Two of the most prominent Portlanders of the 19th century, poet Henry Wadsworth Longfellow and architect John Calvin Stevens, were affected in different ways by the Great Fire.

Henry Wadsworth Longfellow, native Portlander and world famous poet. Portland Press Herald file photo.

The childhood home of Longfellow, Portland’s native son and world-famous poet, was spared by the fire, which passed less than a block from the Congress Street building that currently houses the Longfellow museum.

Longfellow, who was 59 at the time, described his beloved city by the sea, as it lay in ruins, in a letter to a friend, dated July 23, 1866:

“I have been to Portland since the fire. Desolation, desolation, desolation. It reminded me of Pompeii, that ‘sepult city.’ The old family house was not burned, the track of fire passing just below it.”

Stevens was a renowned Portland architect who designed more than 100 cottage-style residences and several public buildings, including the former Nathan Clifford School on Falmouth Street.

Stevens was only 10 years old when the Great Fire tore through Portland. His father, Leander, was a local clerk and the family lived at 100 Cumberland Ave., an area that was destroyed by the fire. A city directory from 1869 lists the Stevens family as remaining on this street, this time with an address of 174 Cumberland Ave.

John Calvin Stevens, noted architect raised in Portland. Portland Press Herald file photo.

Paul Stevens, a local architect who is John Calvin Stevens’ great-grandson, said the family lost its home in the fire. He said he was not sure, however, if the family rebuilt or moved into a building that was not damaged.

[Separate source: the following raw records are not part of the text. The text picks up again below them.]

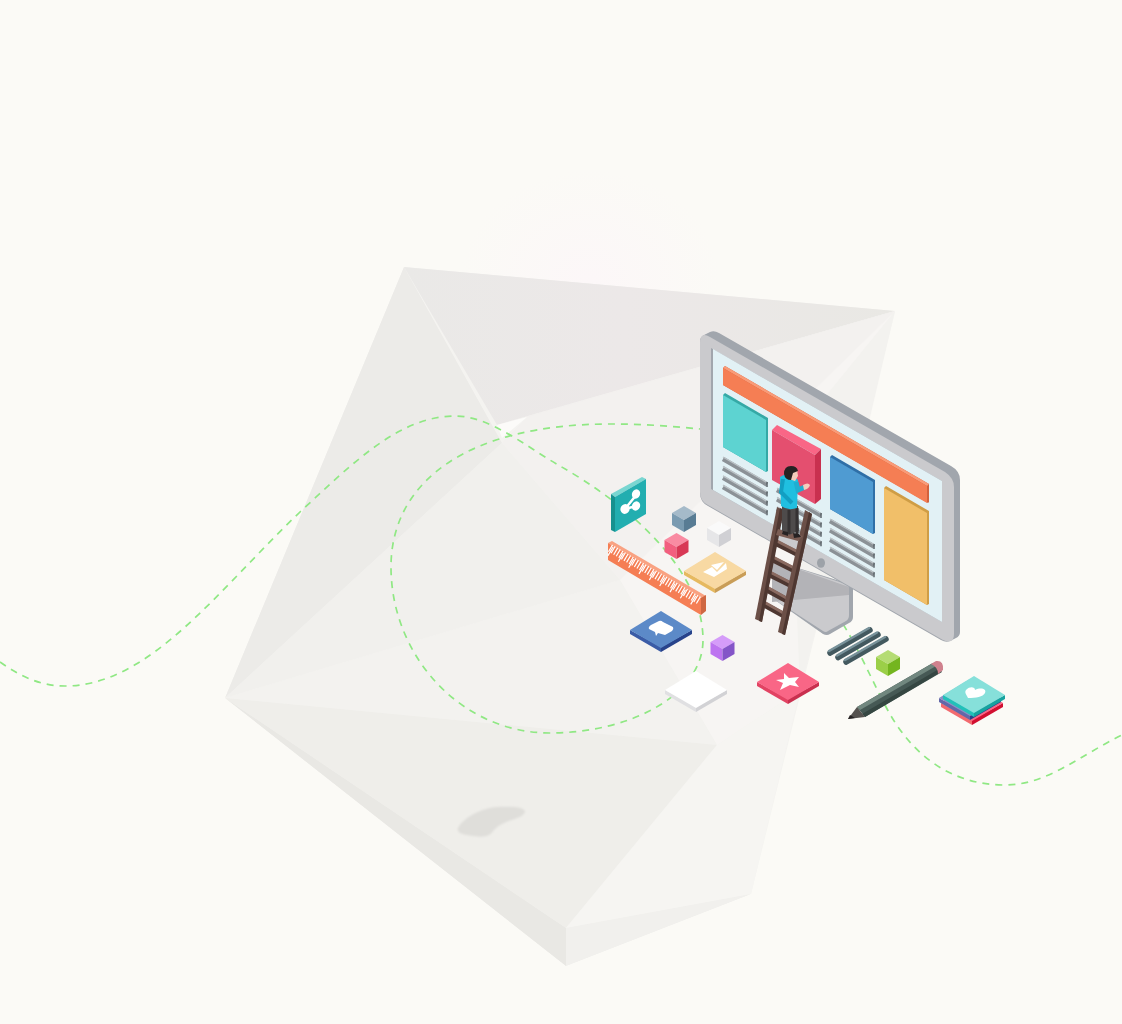
<!DOCTYPE html>
<html lang="en">
<head>
<meta charset="utf-8">
<title>Building a web page</title>
<style>
:root {
  --paper: #fbfaf6;
  --trail: #90e884;
  --orange: #f57e54;
  --orange-dark: #cf6742;
  --frame: #cacacd;
  --frame-edge: #a1a6ad;
  --screen: #e2f1f5;
  --wood: #6b4f47;
  --wood-dark: #4e3731;
  --ink: #262223;
}
html, body { margin: 0; height: 100%; overflow: hidden; background: var(--paper); }
svg { display: block; width: 1122px; height: 1024px; }
.trail { fill: none; stroke: var(--trail); stroke-width: 1.7; stroke-dasharray: 7 6; }
.top { fill: var(--top); }
.left { fill: var(--left); }
.right { fill: var(--right); }
.icon { fill: #fff; }
.slate { --top: #a5bac9; --left: #7a9bb1; --right: #587c94; }
.rose { --top: #f98ba2; --left: #f25f7f; --right: #d83855; }
.snow { --top: #fafafa; --left: #e6e6e8; --right: #d0d0d4; }
.violet { --top: #d59cf9; --left: #bd74f0; --right: #8455c8; }
.lime { --top: #b5dc74; --left: #9bcf48; --right: #74b51f; }
.sand { --top: #f8d9a3; --left: #e6b960; --right: #c99d57; }
.blue { --top: #5c8ac8; --left: #3a5ca6; --right: #28438b; }
.pink { --top: #f96686; --left: #e24363; --right: #c9304f; }
.white { --top: #ffffff; --left: #e0e0e2; --right: #d2d2d5; }
.aqua { --top: #86e0da; --left: #22c0b9; --right: #16a29f; }
.indigo { --top: #8a8fc6; --left: #6367a8; --right: #28438b; }
.crimson { --top: #f96686; --left: #f26a6f; --right: #d20f31; }
.copy { stroke: #8b9196; stroke-width: 4.4; fill: none; }
.copy-edge { stroke: #bcc3c7; stroke-width: 1.4; fill: none; }
</style>
</head>
<body>
<svg viewBox="0 0 1122 1024" role="img" aria-label="A person on a ladder builds a web page on a large monitor, surrounded by design tools">
  <defs>
    <linearGradient id="lid" x1="404" y1="0" x2="895" y2="0" gradientUnits="userSpaceOnUse">
      <stop offset="0" stop-color="#eae9e7"/>
      <stop offset=".45" stop-color="#ece8e8"/>
      <stop offset="1" stop-color="#e9e8e4"/>
    </linearGradient>
    <radialGradient id="glow">
      <stop offset="0" stop-color="#fcf7f8"/>
      <stop offset="1" stop-color="#fbfaf6"/>
    </radialGradient>
    <filter id="soft" x="-20%" y="-20%" width="140%" height="140%"><feGaussianBlur stdDeviation="1.2"/></filter>
    <g id="cube">
      <polygon class="top" points="12,0 24,7 12,14 0,7"/>
      <polygon class="left" points="0,7 12,14 12,26 0,19"/>
      <polygon class="right" points="24,7 12,14 12,26 24,19"/>
    </g>
    <g id="tile">
      <polygon class="left" points="0,19 31,36 31,41 0,23"/>
      <polygon class="right" points="62,19 31,36 31,41 62,23"/>
      <polygon class="top" points="31,0 62,19 31,37 0,19"/>
    </g>
    <g id="copy-lines">
      <path class="copy" d="M0 2L44 27.5M0 11.4L44 36.9M0 20.8L44 46.3M0 30.2L44 55.7"/>
      <path class="copy-edge" d="M0 0L44 25.5M0 9.4L44 34.9M0 18.8L44 44.3M0 28.2L44 53.7"/>
      <path d="M44 25v5M44 34.4v5M44 43.8v5M44 53.2v5" stroke="#5d656b" stroke-width="1.5"/>
    </g>
    <g id="bar">
      <path d="M3 27L43 4" stroke="#43595f" stroke-width="5.5" stroke-linecap="round"/>
      <path d="M2 25L42 2" stroke="#78929a" stroke-width="2.5" stroke-linecap="round"/>
    </g>
  </defs>

  <rect width="1122" height="1024" fill="#fbfaf6"/>
  <ellipse cx="590" cy="280" rx="130" ry="110" fill="url(#glow)"/>

  <g id="faceted-backdrop">
    <polygon points="404,267 895,311 751,894 566,966 225,698" fill="#f4f3f0"/>
    <polygon points="404,267 502,443 225,698" fill="#ecebe8"/>
    <polygon points="404,267 895,311 497,425" fill="url(#lid)"/>
    <polygon points="895,311 755,351 497,425 527,417 620,580" fill="#f2f0ee"/>
    <polygon points="895,311 527,417 502,443 620,580 790,440" fill="#f3f1ef"/>
    <polygon points="895,311 620,580 717,745 800,690" fill="#f7f5f3"/>
    <polygon points="895,311 860,460 800,690 790,440" fill="#f3f2ef"/>
    <polygon points="502,443 620,580 225,698" fill="#f1f0ed"/>
    <polygon points="225,698 620,580 717,745" fill="#f3f2ef"/>
    <polygon points="497,425 527,417 502,438" fill="#fcfbf9"/>
    <polygon points="225,698 717,745 566,928" fill="#efeeea"/>
    <polygon points="717,745 800,690 751,894 566,928" fill="#f6f5f2"/>
    <polygon points="225,698 566,928 566,966" fill="#e9e8e4"/>
    <polygon points="566,928 751,894 566,966" fill="#f1f0ed"/>
    <path d="M458 828C464 817 482 808 497 807C511 806 526 807 525 812C522 820 504 819 494 830C489 838 482 837 473 836C463 835 456 833 458 828Z" fill="#dfdeda" filter="url(#soft)"/>
  </g>

  <g id="dashed-trail">
    <path class="trail" d="M0 662C20 676 40 686 65 686C150 686 218 590 300 512C350 466 398 416 455 416C490 416 525 446 560 466C620 500 703 565 703 640C703 695 630 733 550 733C460 733 391 655 391 567C391 480 470 424 610 424C640 424 672 426 700 429"/>
    <path class="trail" d="M843 624C860 652 866 668 885 705C910 754 950 785 1005 785C1048 785 1082 754 1122 735"/>
  </g>

  <g id="monitor">
    <path d="M772 598L772 560L853 585V617Q853 621 849 623L830 634Q827 636 823 634Z" fill="#a1a6ad"/>
    <path d="M772 598L772 560L849 585V615Q849 619 846 621L828 631Q826 633 823 631Z" fill="#cacacd"/>
    <path d="M772 602V560L849 587V595Z" fill="#b3b3b7"/>
    <path d="M700 341Q700 337 704 335L710 332Q714 330 719 333L951 466Q960 471 960 480V632Q960 636 956 638L950 641Q946 643 941 640L708 506Q700 502 700 493Z" fill="#a1a6ad"/>
    <path d="M700 343Q700 331 710 337L945 472Q954 478 954 487V634Q954 645 943 640L708 505Q700 501 700 492Z" fill="#cacacd"/>
    <polygon points="711,348 942,481 942,622 711,489" fill="#a1a6ad"/>
    <polygon points="713,349 942,481 942,622 713,490" fill="#e2f1f5"/>
    <ellipse cx="821" cy="563" rx="4" ry="4.8" fill="#9da2a8"/>
  </g>

  <g id="web-page">
    <polygon points="723,368 725,366 929,484 929,502 928,503 723,385" fill="#d2623c"/>
    <polygon points="723,368 725,366 929,484 927,486" fill="#f99b78"/>
    <polygon points="723,368 927,486 927,503 723,385" fill="var(--orange)"/>
    <polygon points="723,395 725,393 768,418 768,471 766,472 723,447" fill="#35a9a6"/>
    <polygon points="723,395 766,420 766,472 723,447" fill="#5dd3d1"/>
    <polygon points="830,457 832,455 875,480 875,533 873,534 830,509" fill="#2f6fa7"/>
    <polygon points="830,457 873,482 873,534 830,509" fill="#4f9bd2"/>
    <polygon points="884,488 886,486 929,511 929,604 927,605 884,580" fill="#cf9d45"/>
    <polygon points="884,488 927,513 927,605 884,580" fill="#f1bf69"/>
    <use href="#copy-lines" x="723" y="457"/>
    <use href="#copy-lines" x="777" y="488"/>
    <use href="#copy-lines" x="830" y="519"/>
    <polygon points="772,430 777,425 821,449 815,455" fill="#f96686"/>
    <polygon points="815,455 821,449 821,499 815,504" fill="#c9304f"/>
    <polygon points="772,430 815,455 815,504 772,480" fill="#e44f6f"/>
  </g>

  <g id="ladder" stroke-linecap="butt">
    <path d="M776 543L800 555M772 559L796 571M769 574L793 586M766 589L790 602M763 604L787 617" stroke="#4e3731" stroke-width="6"/>
    <path d="M777 541L800 553M773 557L796 569M770 572L793 584M767 587L790 600M764 602L787 615" stroke="#8a6a60" stroke-width="3"/>
    <polygon points="777,507 783,510 762,622 755,619" fill="var(--wood)"/>
    <polygon points="780,508 784,510 762,622 759,621" fill="var(--wood-dark)"/>
    <polygon points="805,510 812,514 785,635 778,632" fill="var(--wood)"/>
    <polygon points="809,512 812,514 785,635 782,634" fill="var(--wood-dark)"/>
    <polygon points="778,529 803,536 798,541 776,535" fill="#7b5d54"/>
  </g>

  <g id="builder">
    <path d="M782 504L798 506L799 531L789 535L782 531Z" fill="#4e4b4b"/>
    <path d="M789 510V534M797 508V535" stroke="#353233" stroke-width="3"/>
    <path d="M783 531l5 1v4l-6-2ZM793 533l6 1 2 3-7 1Z" fill="var(--ink)"/>
    <path d="M780 477Q785 473 793 476L798 480L797 508Q788 511 781 506Z" fill="#20bfe0"/>
    <path d="M783 479L781 492L792 503" fill="none" stroke="#129fc2" stroke-width="4"/>
    <path d="M796 482L798 490L805 487" fill="none" stroke="#20aed0" stroke-width="5"/>
    <path d="M803 485Q808 482 810 485Q809 489 804 490Z" fill="#f3cdbd"/>
    <path d="M789 470L797 469L798 476L795 481L789 479Z" fill="#f3cdbd"/>
    <path d="M784 474Q784 466 791 466Q797 466 798 471L793 473L791 480Q785 480 784 474Z" fill="var(--ink)"/>
  </g>

  <g id="share-sign">
    <polygon points="611,494 642,477 646,479 615,497" fill="#79d6d1"/>
    <polygon points="611,494 615,497 615,532 611,530" fill="#17918f"/>
    <polygon points="615,497 646,479 646,514 615,532" fill="#22aeb0"/>
    <path d="M637 494L625 509L636 506" fill="none" stroke="#fff" stroke-width="2.5"/>
    <ellipse class="icon" cx="636" cy="494" rx="4" ry="4.8" transform="rotate(25 636 494)"/>
    <ellipse class="icon" cx="625" cy="509" rx="4.5" ry="5" transform="rotate(25 625 509)"/>
    <ellipse class="icon" cx="636" cy="506" rx="4" ry="4.8" transform="rotate(25 636 506)"/>
  </g>

  <g id="ruler">
    <polygon points="608,543 612,541 706,596 701,599" fill="#f9a282"/>
    <polygon points="608,543 701,598 701,615 608,560" fill="var(--orange)"/>
    <polygon points="701,598 706,595 706,611 701,615" fill="var(--orange-dark)"/>
    <path d="M610 548L700 601" stroke="#fff" stroke-width="8" stroke-dasharray="1.2 1.8"/>
    <path d="M610 551L700 604" stroke="#fff" stroke-width="10" stroke-dasharray="1.2 10.8"/>
  </g>

  <g id="cubes">
    <use href="#cube" class="slate" x="672" y="506"/>
    <use href="#cube" class="rose" x="664.5" y="533"/>
    <use href="#cube" class="snow" x="707" y="521"/>
    <use href="#cube" class="violet" x="710.5" y="635"/>
    <use href="#cube" class="lime" x="876" y="650"/>
  </g>

  <g id="icon-tiles">
    <use href="#tile" class="sand" x="684" y="552"/>
    <path class="icon" d="M703 572L712 567L717 572L726 563L727 569L714 577Z"/>
    <path class="icon" d="M711 565L724 562L717 570Z"/>
    <use href="#tile" class="blue" x="630" y="611"/>
    <path class="icon" d="M649 629Q648 627 651 625L659 621Q661 620 663 622L673 627Q674 629 672 631L665 635L658 633L656 636L655 632Z"/>
    <use href="#tile" class="pink" x="757" y="663"/>
    <polygon class="icon" points="784,673 789,678 799,677 795,682 799,687 790,685 780,690 783,683 776,680 784,679"/>
    <use href="#tile" class="white" x="665" y="671"/>
  </g>

  <g id="bars">
    <use href="#bar" x="827" y="626"/>
    <use href="#bar" x="835" y="630.5"/>
    <use href="#bar" x="843" y="635"/>
  </g>

  <g id="pencil">
    <polygon points="857,707 931,664 936,662 942,672 865,717" fill="#465955"/>
    <polygon points="857,707 933,663 936,666 860,710" fill="#71877f"/>
    <polygon points="862,714 939,669 941,672 865,717" fill="#354642"/>
    <polygon points="857,707 865,717 848,719" fill="#55524f"/>
    <polygon points="850,715 855,718 848,719" fill="var(--ink)"/>
    <path d="M931 664L936 661Q944 660 943 670L938 674Q938 667 931 664Z" fill="#cf818d"/>
  </g>

  <g id="tile-stack">
    <use href="#tile" class="crimson" x="941" y="684"/>
    <use href="#tile" class="indigo" x="939" y="679"/>
    <use href="#tile" class="aqua" x="943" y="676"/>
    <path class="icon" d="M966 690C970 686 975 687 975 690C981 687 987 689 985 693C983 697 976 698 968 698C967 695 964 693 966 690Z"/>
  </g>
</svg>
</body>
</html>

Paul Stevens said he doubts that the Great Fire of 1866 – or the ambitious rebuilding of the city – influenced his great-grandfather’s decision to become an architect. “He was an accomplished artist in painting and drawing at a very early age” and before the fire made him temporarily homeless, Stevens said.